and Eric Byrnes waves back,
a slight smile on his face.

He knows a change in "uni"
doesn’t change the hearts
of those who know
that Northern California is his home.

Home team
has two meanings.

In Oakland,
down the left field line
we watch our Byrnesie,
who’s come back
in unfamiliar garb to practice
taking grounders in left field.

He throws the balls
from left to second base,
as in a game
he’d throw a runner out.

He stops to rest.
We wave and cheer,
and Eric Byrnes waves back,
a slight smile on his face.

He knows a change in "uni"
doesn’t change the hearts
of those who know
that Northern California is his home.

Home team
has two meanings.

Kéllia Ramares
Oakland, CA

Radio Internet Story Exchange

Home

Home
(For Eric Byrnes — Baltimore Orioles No. 15)

Home is where
being you
fits the game plan.

Home is where
they teach
what you have to learn,
and learn
what you have to teach.

Home is where
the team
and the individual
coexist, building stats and stories
for each other.

Home is where
they celebrate your streaks,
commiserate your slumps,
and love you just the same
both ways.

Home is where
you are welcomed
at the end of adventure,
from where
you are wished good luck
when you set out again.

Sometimes
home is not where
you always were,
or where
you hoped you’d always be.

Byrnesie says:
"First key to success:
Access to the stadium."

Kellia’s Corollary —
Second key to success:
Access to the lineup.

Third key to success:
Knowing where home is.

Success: getting there.

Kellia Ramares
Oakland, CA
Radio Internet Story Exchange

 

Young Girls With Gloves

August 17, 2005, McAfee Coliseum,
(Or so they are calling it this year)
Oakland, CA

Young Girls with Gloves

Young boys with gloves
can chase a dream
young girls with gloves cannot.

Yet girls have gloves and dreams
and dads who
teach them to play catch.

Two young girls with gloves
play catch,
with dad coaching
as we wait
for gates to open.

I watch them,
remembering my dad
coaching Little League
long before girls could play.
But one day, at practice,
he let me help him cover second base
while boys
learned to hit long
before colleges
gave girls
scholarships for softball.

Two young girls with gloves
play catch,
waiting for gates to open.
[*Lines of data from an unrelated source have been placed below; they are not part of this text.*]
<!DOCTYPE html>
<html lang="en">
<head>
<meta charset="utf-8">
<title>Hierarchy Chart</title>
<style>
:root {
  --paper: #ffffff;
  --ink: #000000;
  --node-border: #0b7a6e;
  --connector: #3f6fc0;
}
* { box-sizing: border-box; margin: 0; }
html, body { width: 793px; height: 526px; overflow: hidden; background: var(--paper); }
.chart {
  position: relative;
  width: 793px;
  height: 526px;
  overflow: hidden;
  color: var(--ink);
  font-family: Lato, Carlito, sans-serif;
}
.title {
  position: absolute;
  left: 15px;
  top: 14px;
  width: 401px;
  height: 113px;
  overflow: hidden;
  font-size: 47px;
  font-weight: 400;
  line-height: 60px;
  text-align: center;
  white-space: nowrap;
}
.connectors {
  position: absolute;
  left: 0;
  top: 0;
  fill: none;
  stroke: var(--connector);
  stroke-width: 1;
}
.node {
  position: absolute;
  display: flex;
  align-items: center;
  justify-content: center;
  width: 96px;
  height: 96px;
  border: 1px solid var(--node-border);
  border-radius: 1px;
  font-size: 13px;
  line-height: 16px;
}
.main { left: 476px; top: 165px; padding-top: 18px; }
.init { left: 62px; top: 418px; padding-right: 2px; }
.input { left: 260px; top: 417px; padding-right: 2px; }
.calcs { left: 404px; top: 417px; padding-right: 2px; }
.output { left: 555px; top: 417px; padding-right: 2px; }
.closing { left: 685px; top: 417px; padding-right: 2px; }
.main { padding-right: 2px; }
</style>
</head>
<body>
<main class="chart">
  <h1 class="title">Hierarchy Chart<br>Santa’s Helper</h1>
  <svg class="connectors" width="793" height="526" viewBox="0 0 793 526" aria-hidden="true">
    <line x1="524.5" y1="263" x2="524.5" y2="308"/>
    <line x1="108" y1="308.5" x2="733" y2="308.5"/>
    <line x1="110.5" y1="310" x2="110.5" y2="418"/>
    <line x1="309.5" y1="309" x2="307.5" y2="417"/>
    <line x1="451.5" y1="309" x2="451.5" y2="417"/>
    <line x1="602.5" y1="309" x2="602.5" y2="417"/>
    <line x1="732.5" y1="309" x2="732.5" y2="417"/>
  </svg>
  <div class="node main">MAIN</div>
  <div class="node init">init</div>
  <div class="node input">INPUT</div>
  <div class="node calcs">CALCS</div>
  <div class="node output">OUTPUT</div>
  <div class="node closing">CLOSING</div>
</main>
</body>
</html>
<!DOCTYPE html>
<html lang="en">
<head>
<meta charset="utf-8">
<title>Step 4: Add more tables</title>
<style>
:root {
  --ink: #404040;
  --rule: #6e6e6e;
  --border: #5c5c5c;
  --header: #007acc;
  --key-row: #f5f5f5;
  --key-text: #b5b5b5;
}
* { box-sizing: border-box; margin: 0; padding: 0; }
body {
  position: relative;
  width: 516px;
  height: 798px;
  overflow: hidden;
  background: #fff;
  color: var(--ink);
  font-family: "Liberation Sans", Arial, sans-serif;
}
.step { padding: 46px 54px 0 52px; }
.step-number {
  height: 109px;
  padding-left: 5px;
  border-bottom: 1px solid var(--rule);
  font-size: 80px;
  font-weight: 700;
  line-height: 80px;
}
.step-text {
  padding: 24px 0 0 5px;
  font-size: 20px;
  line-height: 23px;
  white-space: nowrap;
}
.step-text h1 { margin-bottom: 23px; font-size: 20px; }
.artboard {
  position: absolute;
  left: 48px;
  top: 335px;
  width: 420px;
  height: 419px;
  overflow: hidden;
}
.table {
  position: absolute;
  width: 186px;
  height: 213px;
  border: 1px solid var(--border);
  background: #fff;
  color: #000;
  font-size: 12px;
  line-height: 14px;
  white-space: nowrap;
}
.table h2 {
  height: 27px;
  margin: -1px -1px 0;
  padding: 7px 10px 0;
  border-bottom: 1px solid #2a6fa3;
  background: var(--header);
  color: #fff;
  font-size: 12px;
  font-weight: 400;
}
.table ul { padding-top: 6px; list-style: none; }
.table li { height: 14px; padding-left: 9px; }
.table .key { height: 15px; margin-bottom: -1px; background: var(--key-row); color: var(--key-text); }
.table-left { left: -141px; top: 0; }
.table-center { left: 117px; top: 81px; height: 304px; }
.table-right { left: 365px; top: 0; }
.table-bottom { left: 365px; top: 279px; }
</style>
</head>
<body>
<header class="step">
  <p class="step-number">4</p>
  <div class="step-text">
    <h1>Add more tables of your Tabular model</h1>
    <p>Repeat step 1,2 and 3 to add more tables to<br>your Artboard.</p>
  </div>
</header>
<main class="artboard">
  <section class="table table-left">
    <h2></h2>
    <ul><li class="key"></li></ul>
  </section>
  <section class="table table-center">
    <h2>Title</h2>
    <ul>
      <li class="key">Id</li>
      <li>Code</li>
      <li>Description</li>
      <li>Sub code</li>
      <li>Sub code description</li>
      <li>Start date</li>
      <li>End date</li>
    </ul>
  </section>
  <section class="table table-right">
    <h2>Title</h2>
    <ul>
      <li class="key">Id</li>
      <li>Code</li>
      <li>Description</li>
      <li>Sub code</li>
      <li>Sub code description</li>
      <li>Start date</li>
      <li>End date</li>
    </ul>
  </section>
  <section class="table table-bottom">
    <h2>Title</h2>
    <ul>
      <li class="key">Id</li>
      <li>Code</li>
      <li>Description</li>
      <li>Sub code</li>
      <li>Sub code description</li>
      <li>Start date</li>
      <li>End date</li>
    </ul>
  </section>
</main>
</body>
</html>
I watch them,
and hope today’s adults
do not destroy the dream
before young girls with gloves
perfect their pitches,
their catches,
and their college applications.

Kéllia Ramares
Oakland, CA
Radio Internet Story Exchange